H2 blockers are medicines that work by reducing the amount of stomach acid secreted by glands in the lining of your stomach.
How H2 Blockers Help You
H2 blockers are used to:
Relieve symptoms of acid reflux, or gastroesophageal reflux disease (GERD), a condition where food or liquid travels backwards from the stomach to the esophagus (the tube from the mouth to the stomach)
Treat a peptic or stomach ulcer
Types of H2 Blockers
There are many different names and brands of H2 blockers. Most work as well as another. Side effects may be different for different ones.
H2 blockers are most often taken by mouth and are found as tablets, liquids, or capsules.
The most common way of taking them is with the first meal of the day.
It takes 30 - 90 minutes for them to work, but the benefits last for hours. People often take the drugs at bedtime too.
Symptoms may improve for up to 24 hours after taking the drug.
H2 blockers may be bought in lower doses at the store without a prescription. If you find yourself taking these most days for acid reflux symptoms for 2 weeks or more, make sure you see your health care provider about your symptoms.
If you have a peptic ulcer, your doctor may prescribe H2 blockers along with two or three other medicines for up to 2 weeks.
If your doctor prescribed these medicines for you:
Take all of your medicines as your doctor told you to. Try to take them at the same time, or times, each day.
Do not stop taking your medicines without talking with your doctor first. Follow up with your doctor regularly.
Plan ahead so that you do not run out of medicine. Make sure you have enough with you when you travel.
Side effects from H2 blockers are rare.
Famotidine: most common side effect is headache
Cimetidine: side effects are rare at diarrhea, dizziness, rashes, or headaches may occur
Ranitidine: most common side effect is headache
Nizatidine: side effects are rare
If you are breastfeeding or pregnant, talk to your health care provider before taking these medications. Anyone with kidney problems should use famotidine only under a doctor's direction.
Tell your health care provider if you are also taking other medicines. H2 blockers may change the way certain drugs work. Cimetidine and nizatidine are least likely to have this problem.
When to Call the Doctor
Call your doctor if you are having any of the side effects above. Also call your doctor if you are having other unusual symptoms or your symptoms are not improving.
Kahrilas PJ, Shaheen NJ, Vaezi MF, Hiltz SW, Black E, Modlin IM. American Gastroenterological Association Medical Position Statement on the management of gastroesophageal reflux disease. Gastroenterology. 2008;135:1383-1391.

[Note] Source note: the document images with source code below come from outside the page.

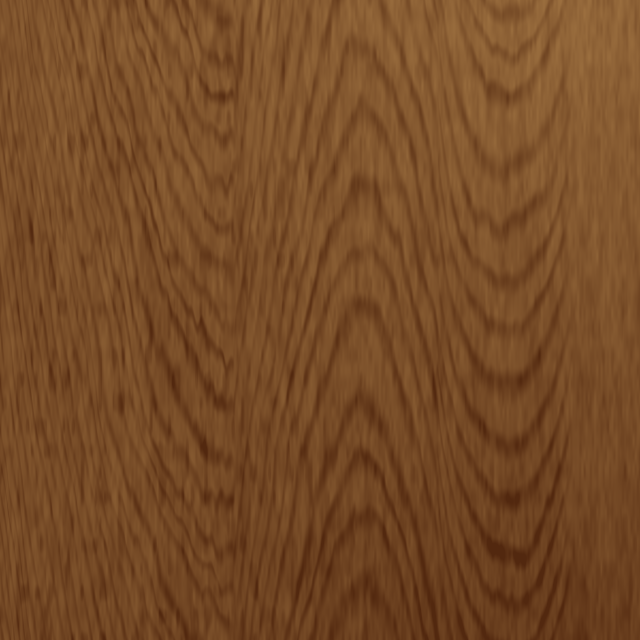
Reproduce this texture procedurally as a Shadertoy shader.

```glsl
// Warm brown oak boards with cathedral arches, fine fibres and dark pores.

const vec3 DARK_WOOD = vec3(0.365, 0.198, 0.086);
const vec3 LIGHT_WOOD = vec3(0.575, 0.402, 0.224);

float hash(vec2 p) {
    return fract(sin(dot(p, vec2(127.1, 311.7))) * 43758.5453);
}

// Smooth value noise in 0..1
float noise(vec2 p) {
    vec2 cell = floor(p);
    vec2 f = fract(p);
    f = f * f * (3.0 - 2.0 * f);
    float low = mix(hash(cell), hash(cell + vec2(1.0, 0.0)), f.x);
    float high = mix(hash(cell + vec2(0.0, 1.0)), hash(cell + vec2(1.0, 1.0)), f.x);
    return mix(low, high, f.y);
}

// Noise centred on zero
float signedNoise(vec2 p) {
    return noise(p) - 0.5;
}

// Height offset of a growth ring at distance dx from the board's heart
float archCurve(float dx, float slope, float bend, float flare) {
    float rounded = sqrt(dx * dx + 0.0003);
    return slope * rounded + bend * dx * dx + flare * dx * dx * dx * dx;
}

// Darkness of the growth rings; height is measured across the rings
float growthRings(vec2 p, float height, float frequency, float jag, float seed) {
    vec2 q = p + seed;
    height += jag * 0.6 * signedNoise(q * vec2(130.0, 14.0));
    height += jag * 0.8 * signedNoise(q * vec2(55.0, 9.0));
    height += jag * signedNoise(q * vec2(22.0, 6.0));
    height += 0.04 * signedNoise(q * vec2(6.0, 3.0));
    float phase = height * frequency;
    phase += 0.7 * signedNoise(vec2(phase * 0.6, seed));
    float ring = fract(phase);
    float band = smoothstep(0.38, 0.74, ring) * (1.0 - smoothstep(0.74, 1.0, ring));
    float strength = 0.7 + 0.6 * noise(vec2(floor(phase) * 3.7, seed));
    float breaks = 0.45 + 0.7 * noise(q * vec2(100.0, 20.0)) + 0.4 * noise(q * vec2(18.0, 9.0));
    return band * strength * breaks;
}

// Rings grow crowded and faint away from the heart
float sideFade(float dx, float start, float end, float faintest) {
    return mix(1.0, faintest, smoothstep(start, end, abs(dx)));
}

// Layered short vertical streaks
float fibres(vec2 p) {
    float streaks = 0.30 * signedNoise(p * vec2(85.0, 8.0));
    streaks += 0.42 * signedNoise(p * vec2(165.0, 22.0) + 17.0);
    streaks += 0.46 * signedNoise(p * vec2(300.0, 45.0) + 41.0);
    return streaks;
}

// Short dark vertical dashes
float pores(vec2 p) {
    float dash = noise(p * vec2(140.0, 27.0) + 73.0);
    return smoothstep(0.58, 0.95, dash);
}

// Soft switch to the next board at a seam
float pastSeam(float x, float seam) {
    return smoothstep(seam - 0.003, seam + 0.003, x);
}

// Narrow shadow along a seam
float seamShadow(float x, float seam, float width) {
    float d = (x - seam) / width;
    return exp(-d * d);
}

// Light falls from the upper right and fades toward the lower right
float lighting(vec2 p) {
    float slope = mix(0.22, 0.82, smoothstep(0.0, 0.9, p.x));
    return 0.60 + slope * (p.y - 0.5) + 0.04 * signedNoise(p * vec2(9.0, 3.0));
}

void mainImage(out vec4 fragColor, in vec2 fragCoord) {
    vec2 uv = fragCoord / iResolution.xy;

    // Left board: sweeping curves that turn down toward its right edge
    float leftDx = uv.x - 0.375;
    float leftHeight = uv.y - archCurve(leftDx, 0.5, 9.0, 0.0);
    float leftRings = growthRings(uv, leftHeight, 14.0, 0.038, 3.0);
    leftRings *= sideFade(leftDx, 0.10, 0.30, 0.65);

    // Middle board: pointed arches
    float archDx = uv.x - 0.565 - 0.012 * signedNoise(vec2(uv.y * 4.0, 8.0));
    float archHeight = uv.y + archCurve(archDx, 1.4, 16.0, 0.0);
    float archRings = growthRings(uv, archHeight, 9.0, 0.036, 11.0);
    archRings *= sideFade(archDx, 0.08, 0.17, 0.6);

    // Right board: stacked hanging bowls
    float bowlDx = uv.x - 0.795;
    float bowlHeight = uv.y - archCurve(bowlDx, 0.3, 10.0, 900.0);
    float bowlRings = growthRings(uv, bowlHeight, 12.0, 0.019, 23.0);
    bowlRings *= sideFade(bowlDx, 0.06, 0.11, 0.6);

    // Join the boards; the last one is plain straight grain
    float rings = mix(leftRings, archRings, pastSeam(uv.x, 0.365));
    rings = mix(rings, bowlRings, pastSeam(uv.x, 0.685));
    rings *= 1.0 - smoothstep(0.875, 0.90, uv.x);
    float poreAmount = mix(0.28, 0.12, smoothstep(0.25, 0.75, uv.x));

    // Combine light, grain and seams into one tone
    float tone = lighting(uv);
    tone += 0.52 * fibres(uv);
    tone -= 0.36 * rings;
    tone -= poreAmount * pores(uv);
    tone -= 0.10 * seamShadow(uv.x, 0.378, 0.014);
    tone -= 0.06 * seamShadow(uv.x, 0.685, 0.008);

    fragColor = vec4(mix(DARK_WOOD, LIGHT_WOOD, clamp(tone, -0.2, 1.15)), 1.0);
}
```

Richter JE, Friedenberg FK. Gastroesophageal reflux disease. In: Feldman M, Friedman LS, Brandt LJ, eds. Sleisenger and Fordtran's Gastrointestinal and Liver Disease. 9th ed. Philadelphia, Pa: Saunders Elsevier; 2010:chap 43.

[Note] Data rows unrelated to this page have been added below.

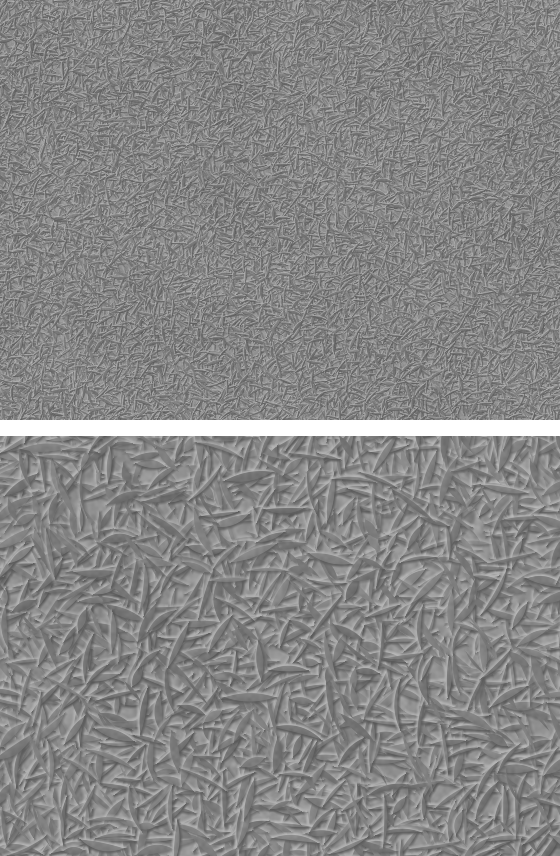
Top: the whole. Bottom: its middle third, enlarged.
Write a Shadertoy shader that draws this texture.

```glsl
// A dense grey mat of short needles lying in all directions, lit from one side.
// Rotated grids of random needles are painted from the bottom layer up; each
// needle has a flat tapered body, a bright rim facing the light and a dark one.

const int   LAYERS      = 6;
const float CELL        = 0.022;               // grid spacing, in canvas heights
const vec2  HALF_LENGTH = vec2(0.0075, 0.0205);
const vec2  HALF_WIDTH  = vec2(0.0011, 0.0035);
const float BEND        = 9.0;                 // curvature of the needles
const float RIM         = 0.0033;              // reach of the rims
const vec2  LIGHT       = vec2(-0.6, 0.8);
const float GROUND_TONE = 0.57;
const vec2  BODY_TONE   = vec2(0.435, 0.515);
const float LIT_TONE    = 0.70;
const float SHADE_TONE  = 0.36;
const float DEPTH_FADE  = 0.035;               // deeper needles are paler
const float ROUNDNESS   = 0.025;               // shading across a needle
const float GRAIN       = 0.05;
const float MOTTLE      = 0.025;

// Integer hash: three values from 0 to 1
vec3 hash3(ivec3 cell) {
    uvec3 v = uvec3(cell) * 1664525u + 1013904223u;
    v += v.yzx * v.zxy;
    v ^= v >> 16u;
    v += v.yzx * v.zxy;
    return vec3(v >> 8u) / 16777216.0;
}

float valueNoise(vec2 p, int seed) {
    ivec2 i = ivec2(floor(p));
    vec2 f = fract(p);
    f = f * f * (3.0 - 2.0 * f);
    float a = hash3(ivec3(i, seed)).x;
    float b = hash3(ivec3(i + ivec2(1, 0), seed)).x;
    float c = hash3(ivec3(i + ivec2(0, 1), seed)).x;
    float d = hash3(ivec3(i + ivec2(1, 1), seed)).x;
    return mix(mix(a, b, f.x), mix(c, d, f.x), f.y);
}

mat2 rotation(float angle) {
    float c = cos(angle), s = sin(angle);
    return mat2(c, s, -s, c);
}

// Paints the needle of one cell over the tone below it
float paintNeedle(float tone, vec2 p, ivec2 cell, int layer, vec2 light, float blur) {
    vec3 place = hash3(ivec3(cell, layer * 2 + 10));
    vec3 form  = hash3(ivec3(cell, layer * 2 + 11));
    vec2 along = vec2(cos(place.z * 3.14159), sin(place.z * 3.14159));
    vec2 across = vec2(-along.y, along.x);

    // Position along and across the slightly bent axis
    vec2 rel = p - (vec2(cell) + place.xy) * CELL;
    float u = dot(rel, along);
    float bend = (fract(form.x * 13.0) - 0.5) * 2.0 * BEND;
    float v = dot(rel, across) + bend * u * u;

    float halfLength = mix(HALF_LENGTH.x, HALF_LENGTH.y, form.x);
    float halfWidth = mix(HALF_WIDTH.x, HALF_WIDTH.y, form.y * form.y);
    float t = u / halfLength;
    float width = halfWidth * max(1.0 - t * t, 0.0);
    float d = max(abs(v) - width, abs(u) - halfLength);

    // Rims: bright towards the light, dark away from it
    float facing = clamp(1.6 * dot(across, light) * sign(v), -1.0, 1.0);
    float rim = (1.0 - smoothstep(0.0, RIM, d)) * abs(facing);
    rim *= mix(0.5, 1.0, fract(form.z * 17.0));
    tone = mix(tone, facing > 0.0 ? LIT_TONE : SHADE_TONE, rim);

    // Body
    float depth = 1.0 - float(layer) / float(LAYERS - 1);
    float body = mix(BODY_TONE.x, BODY_TONE.y, form.z) + DEPTH_FADE * depth;
    body += ROUNDNESS * facing * min(abs(v) / halfWidth, 1.0);
    return mix(tone, body, 1.0 - smoothstep(-blur, blur, d));
}

void mainImage(out vec4 fragColor, in vec2 fragCoord) {
    vec2 p = fragCoord / iResolution.y;
    float blur = 0.6 / iResolution.y;

    // Pale ground seen in the gaps
    float tone = GROUND_TONE + 0.1 * (valueNoise(p * 170.0, 1) - 0.5);

    // Needles, bottom layer first
    for (int layer = 0; layer < LAYERS; layer++) {
        mat2 turn = rotation(0.4 + 1.1 * float(layer));
        vec2 q = turn * p;
        vec2 light = turn * LIGHT;
        ivec2 home = ivec2(floor(q / CELL));
        for (int y = -1; y <= 1; y++)
            for (int x = -1; x <= 1; x++)
                tone = paintNeedle(tone, q, home + ivec2(x, y), layer, light, blur);
    }

    // Fine grain and faint broad patches
    tone += GRAIN * (valueNoise(p * 330.0, 2) - 0.5);
    tone += MOTTLE * (valueNoise(p * 9.0, 3) - 0.5);
    fragColor = vec4(vec3(tone), 1.0);
}
```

George F. Longstreth, MD, Department of Gastroenterology, Kaiser Permanente Medical Care Program, San Diego, California. Also reviewed by David Zieve, MD, MHA, Medical Director, A.D.A.M., Inc.